I have been reminded that my last post didn’t explicitly mention the need for a new funding formula for schools. This has been such a long-running saga, started under the Labour government and not brought to a conclusion during the coalition that I confess it slipped my mind.  My apologies to the F40 Group of local authorities that have long campaigned for better funding for their parts of England.

I suppose one good thing to emerge from the coalition was that both the Pupil Premium and Universal Infant Free School Meals were funded at the same rate across the whole country and not pro-rata to authorities on their other funding levels for education. There are those that might argue that the funding wasn’t enough, but it was the same for all. However, that doesn’t obviate the need for a coherent plan for education funding that can be justified on a rational basis. Any reforms must accept the consequences of the raising of the learning leaving age to eighteen. In rural areas the continuation of the old transport rules that assumed staying in education post sixteen was an option need urgent reform.

During the election campaign I met sixth formers of all abilities in both further education and schools that had faced considerable challenges to be able to continue their education. With subsidies to rural bus services under renewed threat this is an unfair burden on young people living in the countryside. If we tried to take away the free travel enjoyed in London there would no doubt be a great outcry.

There is no doubt that what funding there is will increasingly be taken up by increased pay. In those parts of the country, notably London and the Home Counties, where recruitment is at its most challenging it won’t take long for teachers to recognise that the new pay freedoms mean they can ask for more in their pay packets and leave it up to school leaders and governing bodies to decide how to manage the consequences of saying ‘no’.

One outcome is likely to be larger classes, especially in the secondary sector. However, judging by the downward trend in pupil-teacher ratios seen in recent years the system should be able to handle some worsening in ratios and larger class sizes. But, that makes planning teacher supply just that bit more difficult, as trainee PE teachers are no doubt finding out to their cost this year.

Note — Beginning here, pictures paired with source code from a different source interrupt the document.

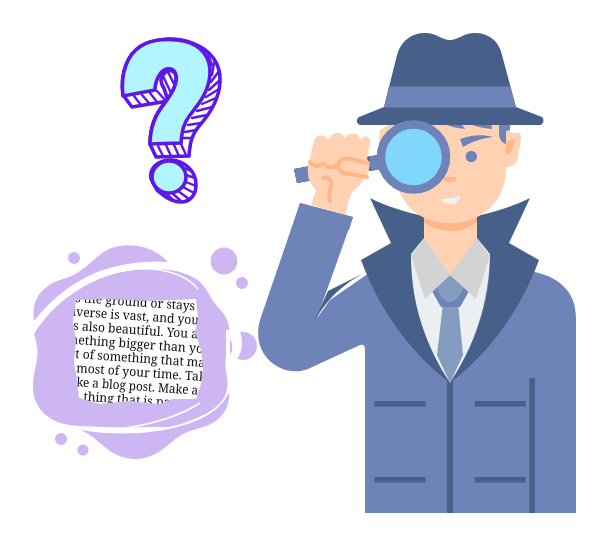
<!DOCTYPE html>
<html lang="en">
<head>
<meta charset="utf-8">
<title>Detective and clue</title>
<style>
:root {
  --coat: #6e83b7;
  --navy: #466089;
  --skin: #ffd2b3;
  --skin-shade: #ffb788;
  --lens: #80d6fb;
  --shirt: #eceff1;
  --collar: #d3d3d3;
  --tie: #849cbf;
  --tooth: #f0f0ee;
  --lilac: #cdb6f1;
  --violet: #5e17eb;
  --aqua: #b2f5ff;
  --ink: #111;
  --paper: #fff;
}
html, body { margin: 0; background: var(--paper); overflow: hidden; }
.canvas { display: block; width: 610px; height: 546px; }
.coat { fill: var(--coat); }
.navy { fill: var(--navy); }
.skin { fill: var(--skin); }
.skin-shade { fill: var(--skin-shade); }
.lilac { fill: var(--lilac); }
.paper { fill: var(--paper); }
.aqua { fill: var(--aqua); }
.violet { fill: var(--violet); }
.crease { fill: none; stroke: var(--skin-shade); stroke-width: 4; stroke-linecap: round; stroke-linejoin: round; }
.outline { stroke: var(--violet); stroke-width: 3.6; stroke-linejoin: round; }
.hatch { fill: none; stroke: var(--violet); stroke-width: 2.4; stroke-linecap: round; }
.clipping { font: 12.6px "Noto Serif", "Liberation Serif", serif; fill: var(--ink); }
</style>
</head>
<body>
<svg class="canvas" viewBox="0 0 610 546" xmlns="http://www.w3.org/2000/svg">
  <defs>
    <clipPath id="torn-paper">
      <path d="M76 300L110 299L150 301L196 299L198 318L195 332L201 350L203 368L201 384L196 399L172 399L160 404L128 401L100 404L79 398L77 380L74 362L76 340L73 322Z"/>
    </clipPath>
    <rect id="pocket" width="51" height="5.5" class="navy"/>
  </defs>

  <g id="question-mark">
    <path class="paper outline" d="M123 95C120 72 128 54 141 46C155 38 176 37 192 43C211 50 221 64 220 82C219 101 209 115 199 126C192 134 190 142 189 156L156 157L150 144C150 128 155 115 164 104C172 94 177 85 176 76C174 69 167 69 163 75C160 79 161 84 164 88L168 101L132 107Z"/>
    <path class="hatch" d="M193 45L199 53M201 49L206 58M208 55L212 65M214 63L212 75M219 71L211 82M220 80L209 90M219 89L206 97M216 98L202 104M212 107L197 111M207 115L192 118M201 123L188 125M196 130L185 132M192 138L183 138M158 146L163 156M166 145L171 156M174 145L179 156M181 144L186 155M134 96L141 105M142 95L149 103M150 93L157 102M157 91L165 100M167 70L174 84M163 76L171 93M162 85L168 99"/>
    <path class="aqua outline" d="M123 96C120 72 128 54 141 46C152 39 170 38 184 41C201 45 211 57 210 74C209 92 198 105 190 115C183 124 182 132 181 143L150 144C150 128 155 115 164 104C172 94 178 84 176 75C174 67 165 67 160 74C156 80 155 84 155 90Z"/>
    <path class="paper outline" d="M151 179C149 168 158 160 171 160C186 161 196 172 196 185C196 195 190 202 181 202C171 202 163 195 157 190Z"/>
    <path class="hatch" d="M184 168L191 171M186 175L195 178M186 182L196 186M183 187L194 193M178 191L189 199M172 193L181 201M165 192L173 200"/>
    <ellipse class="aqua outline" cx="169" cy="177" rx="17" ry="16"/>
  </g>

  <g id="ink-splash">
    <path class="lilac" d="M34 321C32 303 37 294 48 286C54 281 61 280 69 277C85 271 93 258 107 250C124 242 144 245 157 253C162 256 165 259 168 262C145 260 117 264 95 273C69 284 49 302 34 321Z"/>
    <path class="lilac" d="M34 334C53 303 86 280 121 272C150 266 180 268 196 279C207 286 209 297 217 306C226 315 231 324 229 338C228 350 224 359 226 371C228 382 229 391 222 401C214 411 200 417 187 422C171 428 165 427 150 427C124 428 101 427 79 426C59 425 43 418 36 402C31 390 33 378 36 365C39 353 37 343 34 334Z"/>
    <path class="lilac" d="M80 430C117 436 153 434 181 426C203 420 222 409 229 392C230 402 226 413 217 420C207 428 196 428 185 433C171 440 164 452 148 457C132 462 117 457 106 448C96 440 91 434 80 430Z"/>
    <path fill="none" stroke="#fff" stroke-width="1.5" d="M98 278C145 260 183 271 198 289M126 428C158 423 183 414 200 403"/>
    <circle class="lilac" cx="224" cy="261" r="13.4"/>
    <circle class="lilac" cx="242" cy="283" r="6"/>
    <circle class="lilac" cx="74" cy="258" r="6"/>
    <circle class="lilac" cx="61" cy="439" r="6"/>
    <circle class="lilac" cx="83" cy="450" r="5.6"/>
    <circle class="lilac" cx="243" cy="346" r="14"/>
    <path class="paper" d="M226 330L239 330C244 340 243 352 235 362L226 362Z"/>
    <path class="lilac" d="M230 339C233 343 233 351 230 355Z"/>
  </g>

  <g id="torn-clipping" clip-path="url(#torn-paper)">
    <rect class="paper" x="70" y="296" width="136" height="112"/>
    <g class="clipping" transform="rotate(4 76 302)">
      <text x="75" y="302" textLength="120" lengthAdjust="spacingAndGlyphs">s the ground or stays</text>
      <text x="73" y="316" textLength="127" lengthAdjust="spacingAndGlyphs">iverse is vast, and you</text>
      <text x="75" y="330" textLength="125" lengthAdjust="spacingAndGlyphs">s also beautiful. You a</text>
      <text x="73" y="344" textLength="133" lengthAdjust="spacingAndGlyphs">nething bigger than yo</text>
      <text x="79" y="358" textLength="130" lengthAdjust="spacingAndGlyphs">t of something that ma</text>
      <text x="81" y="372" textLength="130" lengthAdjust="spacingAndGlyphs">most of your time. Tak</text>
      <text x="82" y="386" textLength="122" lengthAdjust="spacingAndGlyphs">ke a blog post. Make a</text>
      <text x="90" y="400" textLength="112" lengthAdjust="spacingAndGlyphs">thing that is part of</text>
    </g>
  </g>

  <g id="detective">
    <g id="coat-body">
      <path class="coat" d="M300 203L353 217L317 318L330 300L372 271L450 250L535 272C561 278 576 293 576 318V513H365V349C365 345 363 344 360 345L308 369C292 375 274 369 264 354C257 343 257 330 260 320Z"/>
      <path class="navy" d="M314 322L328 291L364 273C340 286 326 301 314 322Z"/>
      <rect class="navy" x="447" y="375" width="6" height="138"/>
      <rect class="navy" x="529.500" y="378" width="5.500" height="135"/>
      <use href="#pocket" x="374.500" y="401"/>
      <use href="#pocket" x="474.700" y="401"/>
      <use href="#pocket" x="374.500" y="477"/>
      <use href="#pocket" x="474.700" y="477"/>
    </g>

    <g id="shirt-and-tie">
      <path fill="var(--shirt)" d="M411 250L450 270L490 250C490 300 475 345 450 383C425 345 410 300 411 250Z"/>
      <path class="skin" d="M424 200H477V252L450 277L424 252Z"/>
      <path class="skin-shade" d="M424 214C440 224 461 224 477 214V222C462 234 439 234 424 222Z"/>
      <path fill="var(--tie)" d="M443 303H458L463 355L450 383L437 355Z"/>
      <path fill="var(--tie)" d="M450 275L469 291L460 306H441L432 291Z"/>
      <path class="coat" d="M432 291L437 286C439 296 444 301 450 302C456 301 461 296 464 286L469 291L460 307H441Z"/>
      <path fill="var(--collar)" d="M424 238L450 275L425 299L411 256Z"/>
      <path fill="var(--collar)" d="M477 238L450 275L476 299L490 256Z"/>
    </g>

    <g id="lapels">
      <path class="navy" d="M370 198C386 206 405 212 424 216V238L411 254C410 302 425 345 450 383C410 352 380 311 361 260L391 243Z"/>
      <path class="navy" d="M530 198C514 206 495 212 477 216V238L490 254C491 302 475 345 450 383C490 352 520 311 539 260L509 243Z"/>
    </g>

    <g id="head">
      <path class="skin" d="M390 124H510V133H516C520 133 522 135 521 140L518 157C517 164 512 167 506 167C507 199 484 223 450 223C416 223 395 200 395 167C382 165 378 155 379 142L380 130Z"/>
      <path class="skin-shade" d="M506 143C509 139 513 139 515 140C513 148 511 153 506 155ZM394 143L386 140L394 154Z"/>
      <path class="coat" d="M499 123H510V130L506 131V144C501 142 499 138 499 133Z"/>
      <path class="coat" d="M425 122H491L492 129C481 128 474 126 468 123L460 122L465 129C455 128 449 126 445 124Z"/>
      <path class="coat" d="M460 139C471 135 482 134 493 137C483 138 473 141 463 147Z"/>
      <circle class="coat" cx="471.300" cy="156.500" r="5.700"/>
      <path class="skin-shade" d="M444 177H456V180C453 183 447 183 444 180Z"/>
      <path fill="var(--tooth)" d="M441 199C448 199 454 198 460 195C460 201 456 205 450 204C445 204 442 202 441 199Z"/>
    </g>

    <g id="hat">
      <path class="navy" d="M384 107L397 55C401 40 413 32 427 33C438 34 442 40 450 40C458 40 462 34 473 33C487 32 499 40 502 55L516 107L542 117C545 120 543 125 539 125H361C357 125 355 120 359 117Z"/>
      <path class="coat" d="M389 86.500H510L516 107.500H384Z"/>
    </g>

    <g id="magnifying-glass">
      <path class="coat" d="M294 169L378 155L380 169L297 183Z"/>
      <path class="navy" d="M294 169L310 166L313 180L297 183Z"/>
      <path class="coat" d="M294 169L310 166L313 180L297 183Z"/>
      <path class="navy" d="M366 157L378 155L380 169L368 171Z"/>
      <path class="coat" d="M369 157L380 154L382 169L371 171Z"/>
      <circle cx="413.500" cy="157" r="32.500" fill="var(--lens)" stroke="var(--coat)" stroke-width="8.500"/>
    </g>

    <g id="hand">
      <path class="skin" d="M311 205L316 190C309 183 307 176 308 166L314 141C316 134 326 134 328 140C332 131 342 131 345 138C350 131 359 132 360 140C365 134 371 136 370 143L367 159C371 163 370 169 367 175L359 186C351 191 348 199 346 215Z"/>
      <path class="crease" d="M310 162C313 167 320 167 323 163C328 169 335 168 338 164M368 163L351 159C343 157 338 161 338 167C339 172 343 174 350 174L367 177M323 178C328 176 331 179 331 184C331 190 328 195 330 201"/>
    </g>
    <path class="coat" d="M300 203L353 217L349 230L296 216Z"/>
  </g>
</svg>
</body>
</html>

Schools will have to look for ways to cut costs, and recruitment advertising is one obvious source of savings as we have shown with TeachVac. By providing a free service to secondary schools that now covers promoted posts as well as main scale vacancies we have created a platform that could save school many millions of pounds as well as providing them with more information about the state of the labour market. If you haven’t visited www.teachvac.co.uk they pay a visit and register. The site will shortly be extending to cover leadership vacancies directly input by schools and I will announce that development on this blog as I will our future plans for extending into the primary sector.